A study in neuroanatomy from UC Berkeley using students from Blueprint LSAT Preparation classes verifies what we at Blueprint LSAT Prep have long suspected: studying for the LSAT makes you smarter*. In fact, reading the word “neuroanatomy” probably just increased your IQ at least incrementally.
The study, which exclusively used Blueprint LSAT Prep students enrolled in our in-class, three-month course of LSAT study as test subjects, found that when compared with a control group not training for the LSAT, Blueprint students exhibited “decreases in radical diffusivity (RD) in white matter connecting frontal cortices, and in mean diffusivity (MD) within frontal and parietal lobe white matter.” Yeah, baby.
The study itself is awfully dense, though you’re welcome to read the paper here. But in a nutshell, the study explains that decreased RD is “related to increased myelination.” And myelin, according to Wikipedia, surrounds neurons and facilitates neural impulses. So decreased RD is a really good thing.
The study also states that decreased MD “has been related to the proliferation and/or growth of astrocytes.” Wikipedia tells me that astrocytes are the most abundant cell in the human brain and do fun things like providing nutrients to nervous tissue and maintaining extracellular ion balance. I don’t know about you, but I’m all about maintaining my extracelluar ion balance. So, place another check in the “good for the brain” column.

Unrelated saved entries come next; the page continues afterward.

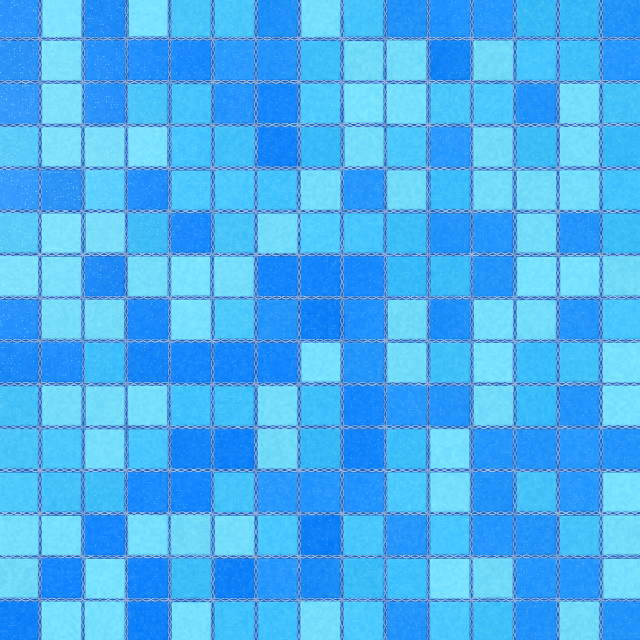
Write a Shadertoy shader that draws this texture.

```glsl
float hash(vec2 p) {
    uvec2 u = uvec2(ivec2(floor(p)) + 4096);
    uint n = u.x * 1597334673u ^ u.y * 3812015801u;
    n = (n ^ (n >> 15)) * 2246822519u;
    n = (n ^ (n >> 13)) * 3266489917u;
    return float((n ^ (n >> 16)) >> 8) / 16777216.0;
}

float noise(vec2 p) {
    vec2 i = floor(p), f = fract(p);
    f = f * f * (3.0 - 2.0 * f);
    return mix(mix(hash(i), hash(i + vec2(1, 0)), f.x),
               mix(hash(i + vec2(0, 1)), hash(i + vec2(1, 1)), f.x), f.y);
}

float roundedBox(vec2 p, vec2 halfSize, float radius) {
    vec2 d = abs(p) - halfSize + radius;
    return length(max(d, 0.0)) + min(max(d.x, d.y), 0.0) - radius;
}

// Pale glass flecks, at most one in each small cell
float flecks(vec2 p) {
    vec2 id = floor(p);
    vec2 center = 0.3 + 0.4 * vec2(hash(id + 31.0), hash(id + 67.0));
    float present = step(0.86, hash(id + 113.0));
    return present * (1.0 - smoothstep(0.08, 0.36, length(fract(p) - center)));
}

vec3 tileColor(vec2 id, vec2 uv) {
    float pick = hash(id + 211.0);
    float tint = hash(id + 307.0);
    // Deep blue is commoner on the left, azure on the right
    float side = smoothstep(0.35, 0.65, uv.x + 0.5 * (tint - 0.5));
    vec3 dark = mix(vec3(0.06, 0.51, 0.98), vec3(0.14, 0.59, 0.99), side);
    vec3 sky = mix(vec3(0.21, 0.73, 0.98), vec3(0.30, 0.79, 0.99), tint);
    vec3 pale = vec3(0.45, 0.87, 0.99);
    vec3 color = pick < 0.36 ? dark : pick < 0.67 ? sky : pale;
    return color + 0.035 * (hash(id + 401.0) - 0.5);
}

// Dark gaps crossed by two twisting threads of backing net
vec3 jointColor(vec2 p) {
    vec2 offset = p - round(p);
    bool upright = abs(offset.x) < abs(offset.y);
    float across = upright ? offset.x : offset.y - 0.008;
    float along = upright ? p.y : p.x;
    along += 0.04 * noise(p * 3.0);
    float wave = 0.036 * sin(along * 15.708);
    float strand = min(abs(across - wave), abs(across + wave));
    float thread = 1.0 - smoothstep(0.004, 0.024, strand);
    float strength = (upright ? 0.65 : 0.85) * (0.7 + 0.5 * noise(p * 7.0));
    vec3 color = mix(vec3(0.09, 0.35, 0.71), vec3(0.20, 0.45, 0.78), noise(p * 9.0));
    color = mix(color, vec3(0.67, 0.80, 0.94), thread * strength);

    // Worn, greyish knots where joints meet
    float knot = 1.0 - smoothstep(0.03, 0.09, length(offset));
    return mix(color, vec3(0.62, 0.69, 0.77), 0.65 * knot * noise(p * 16.0));
}

void mainImage(out vec4 fragColor, in vec2 fragCoord) {
    vec2 uv = fragCoord / iResolution.xy;
    vec2 p = uv * 14.83 + 0.07;
    float pixel = 14.83 / min(iResolution.x, iResolution.y);
    vec2 id = floor(p);

    // Hand-laid tiles, slightly shifted
    vec2 shift = vec2(hash(id + 503.0), hash(id + 601.0)) - 0.5;
    vec2 local = fract(p) - 0.5 - 0.014 * shift;
    vec2 halfSize = vec2(0.456) + 0.008 * (hash(id + 701.0) - 0.5);
    float edge = roundedBox(local, halfSize, 0.035);

    // Grain, flecks and soft glare at the upper left
    vec3 color = tileColor(id, uv);
    float glare = exp(-dot((uv - vec2(0.0, 0.76)) * vec2(4.0, 3.0),
                           (uv - vec2(0.0, 0.76)) * vec2(4.0, 3.0)));
    float grain = 0.6 * noise(p * 14.0) + 0.4 * noise(p * 27.0) - 0.5;
    color += grain * vec3(0.10, 0.065, 0.015);
    float sparkle = flecks(p * 16.0) + 0.6 * flecks(p * 23.0 + 50.0);
    color = mix(color, vec3(0.80, 0.95, 1.0), sparkle * (0.22 + 0.3 * glare));
    color = mix(color, vec3(0.72, 0.95, 1.0), 0.22 * glare);

    // Rounded rim, lit from above left
    float rim = smoothstep(-0.05, 0.0, edge);
    color += rim * 0.07 * dot(local, vec2(-0.6, 1.0));

    float cover = 1.0 - smoothstep(-0.7 * pixel, 0.7 * pixel, edge);
    fragColor = vec4(clamp(mix(jointColor(p), color, cover), 0.0, 1.0), 1.0);
}
```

From what I can glean then (in my humanities-major-reading-a-scientific-article kind of way) is that it appears that decreased white matter in these two areas has been linked to more brain cells and better communication between them. So really, what this means is that taking a Blueprint LSAT class makes you smarter**. Or, in neuroanatomy speak, the study “suggest[ed] that changes in LSAT scores were driven by reasoning gains.”

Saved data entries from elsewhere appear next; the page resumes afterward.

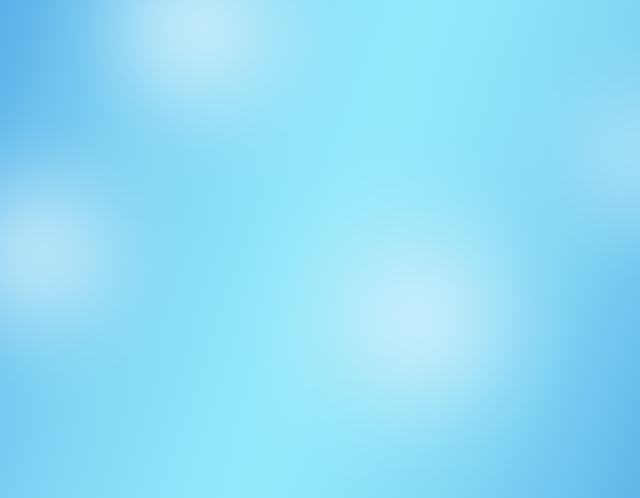
Give the GLSL for this background, as a WebGL 2 fragment shader.

```glsl
#version 300 es
precision highp float;
// Soft sky-blue backdrop: a slanted cyan ridge fades to deeper blue on
// both sides, and four pale Gaussian glows are blended over it.
// Lengths are in canvas heights, except the ridge, which uses widths.

uniform vec2 u_resolution;
out vec4 fragColor;

const vec3 CYAN = vec3(0.575, 0.910, 0.982);
const vec3 BLUE = vec3(0.355, 0.700, 0.912);
const vec3 HAZE = vec3(0.800, 0.935, 0.985);

// Each glow: centre (x, y as canvas fractions), spread, strength
const int GLOW_COUNT = 4;
const vec4 GLOWS[GLOW_COUNT] = vec4[](
    vec4(0.310, 0.945, 0.130, 0.82),
    vec4(0.652, 0.360, 0.140, 0.84),
    vec4(0.062, 0.492, 0.125, 0.72),
    vec4(1.010, 0.690, 0.120, 0.48)
);

// Cyan along a line leaning right with height, blue far from it
vec3 slantedRidge(vec2 uv, float bottomX, float topX, float reach) {
    float away = abs(uv.x - mix(bottomX, topX, uv.y));
    float fade = pow(min(away / reach, 1.1), 1.5);
    return mix(CYAN, BLUE, fade);
}

// Bell-shaped falloff around a centre
float softGlow(vec2 p, vec2 centre, float spread) {
    vec2 offset = (p - centre) / spread;
    return exp(-0.5 * dot(offset, offset));
}

vec3 addGlows(vec3 base, vec2 uv, float aspect) {
    vec2 scale = vec2(aspect, 1.0);
    vec3 color = base;
    for (int i = 0; i < GLOW_COUNT; i++) {
        vec4 glow = GLOWS[i];
        float amount = glow.w * softGlow(uv * scale, glow.xy * scale, glow.z);
        color = mix(color, HAZE, amount);
    }
    return color;
}

void main() {
    vec2 uv = gl_FragCoord.xy / u_resolution;
    float aspect = u_resolution.x / u_resolution.y;
    vec3 sky = slantedRidge(uv, 0.39, 0.67, 0.65);
    fragColor = vec4(addGlows(sky, uv, aspect), 1.0);
}
```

Why did it work?
The study only discusses the physical fact of decreased RD and MD in white matter. However, we have a theory on why studying for the LSAT correctly would increase the cells and the connectivity between them in your brain.
Essentially, Blueprint LSAT Prep classes teach logic, reading skills, and the best way to evaluate arguments. The process retools the way in which students approach facts and arguments, teaching them how to think critically and analyze. Such a process can’t help but make one better at reasoning and reading critically – both actions that rely on high order brain function.

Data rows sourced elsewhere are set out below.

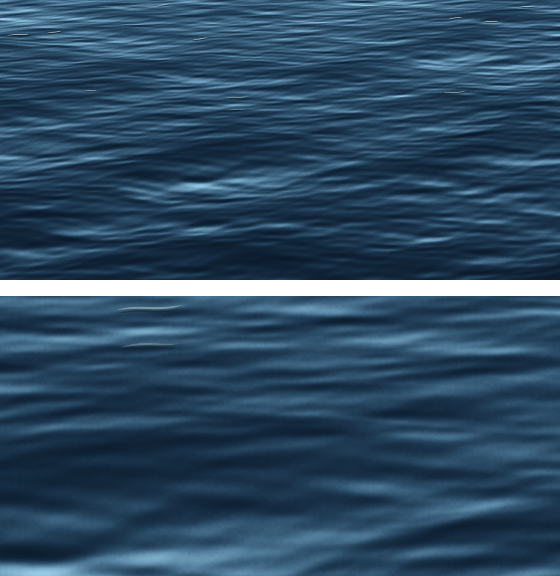
Top: the whole. Bottom: its middle third, enlarged.
Reproduce this texture procedurally as a Shadertoy shader.

```glsl
const vec3 MEDIAN_BLUE = vec3(0.136, 0.252, 0.352);
const vec3 TONE_GAIN = vec3(0.626, 0.487, 0.397);   // exponential rise per unit of tone
const vec3 GLINT_COLOR = vec3(0.74, 0.80, 0.76);
const vec3 GLINT_SHADE = vec3(0.05, 0.08, 0.09);
const float HORIZON = 2.2;          // height of the vanishing line
const float SWELL_TONE = 0.36;
const float CHOP_TONE = 0.27;
const float RIPPLE_TONE = 0.56;
const float DEPTH_TONE = 1.6;       // brightening towards the far edge
const float TONE_LIMIT = 2.7;       // soft limit of the brightest crests
const float GRAIN_TONE = 0.12;
const vec2 GLINT_CELL = vec2(0.13, 0.022);
const float GLINT_CHANCE = 0.03;
const int WAVE_COUNT = 32;
const float TAU = 6.28319;

float hash(float n) {
    return fract(sin(n * 12.9898) * 43758.5);
}

float hash2(vec2 p) {
    return fract(sin(dot(p, vec2(12.9898, 78.233))) * 43758.5);
}

// Layered sines with random slopes, scaled to unit variance.
// Wavelengths run from longest to shortest; those below a pixel fade out.
float waves(vec2 p, float seed, float longest, float shortest,
            float tilt, float spread, float footprint) {
    float sum = 0.0;
    float power = 0.0;
    for (int i = 0; i < WAVE_COUNT; i++) {
        float n = seed + float(i);
        float t = (float(i) + hash(n + 0.7)) / float(WAVE_COUNT);
        float wavelength = longest * pow(shortest / longest, t);
        float slope = tilt + spread * (hash(n + 0.1) + hash(n + 0.3) + hash(n + 0.5) - 1.5) * 2.0;
        float phase = TAU * ((p.y - slope * p.x) / wavelength + hash(n + 0.9));
        float amplitude = pow(wavelength, 0.35);
        float visible = smoothstep(1.5, 3.5, wavelength / footprint);
        sum += amplitude * visible * sin(phase + 0.25 * sin(phase));
        power += 0.5 * amplitude * amplitude;
    }
    return sum * inversesqrt(power);
}

// Sparse thin reflections: x is the light line, y the dark line beneath it.
vec2 glints(vec2 p, float pixel) {
    vec2 skewed = vec2(p.x, p.y - 0.08 * p.x);
    vec2 cell = floor(skewed / GLINT_CELL);
    vec2 local = (fract(skewed / GLINT_CELL) - 0.5) * GLINT_CELL;
    float present = step(1.0 - GLINT_CHANCE, hash2(cell + 3.0));
    float halfLength = GLINT_CELL.x * mix(0.15, 0.42, hash2(cell + 9.0));
    float taper = max(0.0, 1.0 - pow(local.x / halfLength, 2.0));
    float bend = 0.0015 * sin(local.x * 75.0 + 6.0 * hash2(cell));
    float thickness = 0.0012 * taper;
    vec2 offset = abs(local.y - bend - vec2(0.002, -0.002));
    vec2 line = 1.0 - smoothstep(vec2(thickness - 0.5 * pixel), vec2(thickness + 0.7 * pixel), offset);
    return line * present * smoothstep(0.0, 0.6, taper) * smoothstep(0.5, 0.75, p.y);
}

void mainImage(out vec4 fragColor, in vec2 fragCoord) {
    vec2 p = fragCoord / iResolution.y;
    float pixel = 1.0 / iResolution.y;

    // Perspective: distant water is compressed, mostly vertically.
    float nearness = (HORIZON - 0.5) / (HORIZON - p.y);
    float aspect = iResolution.x / iResolution.y;
    vec2 sea = vec2((p.x - 0.5 * aspect) * nearness, (HORIZON - 0.5) * nearness);
    float footprint = pixel * nearness * nearness;

    // Broad swell bends the finer waves and varies their strength.
    float swell = waves(sea, 11.0, 0.70, 0.20, 0.10, 0.22, footprint);
    sea.y += 0.006 * swell;
    float chop = waves(sea, 83.0, 0.20, 0.075, 0.08, 0.15, footprint);
    sea.y += 0.002 * chop;
    float ripple = waves(sea, 157.0, 0.075, 0.015, 0.05, 0.11, footprint);
    float strength = clamp(1.0 + 0.12 * swell + 0.18 * chop, 0.5, 1.5);

    // Tone, then the exponential colour ramp.
    float grain = hash2(floor(p * 256.0)) - 0.5;
    float tone = SWELL_TONE * swell + CHOP_TONE * chop + RIPPLE_TONE * strength * ripple
               + DEPTH_TONE * (p.y - 0.5) + GRAIN_TONE * grain;
    tone = TONE_LIMIT * tanh(tone / TONE_LIMIT);
    vec3 color = MEDIAN_BLUE * exp(TONE_GAIN * tone);

    // Glints on the far water.
    vec2 glint = glints(p, pixel);
    color = mix(color, GLINT_SHADE, 0.6 * glint.y);
    color = mix(color, GLINT_COLOR, 0.8 * glint.x);
    fragColor = vec4(color, 1.0);
}
```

Because the LSAT tests critical reasoning and reading skills, rather than rote memorization, students can’t “cram” for the test. In fact, the longer (within reason) students have to learn these skills and reinforce them through repetition, typically the better they perform LSAT test day because such a process benefits from a longer course of training. As the study states: “We selected the Blueprint Test Preparation course as the training paradigm because it provided more classroom time than other local programs: 100 [hours] distributed across three components of the LSAT.”
And because Blueprint has an average LSAT practice exam score increase of 11 points (other LSAT prep companies don’t even publish their score increases), it also suggests that we’re the best course to take. So if you’re going to study for the LSAT, choose Blueprint, the LSAT prep company preferred 3 to 1 by brain white matter everywhere.
*The folks who put on the study would roll over in their lab coats if they saw this. What really happened is that “reasoning training altered multiple measures of white matter structure in young adults.” But that’s so much longer to say.
**Kindly refer to footnote #1 again.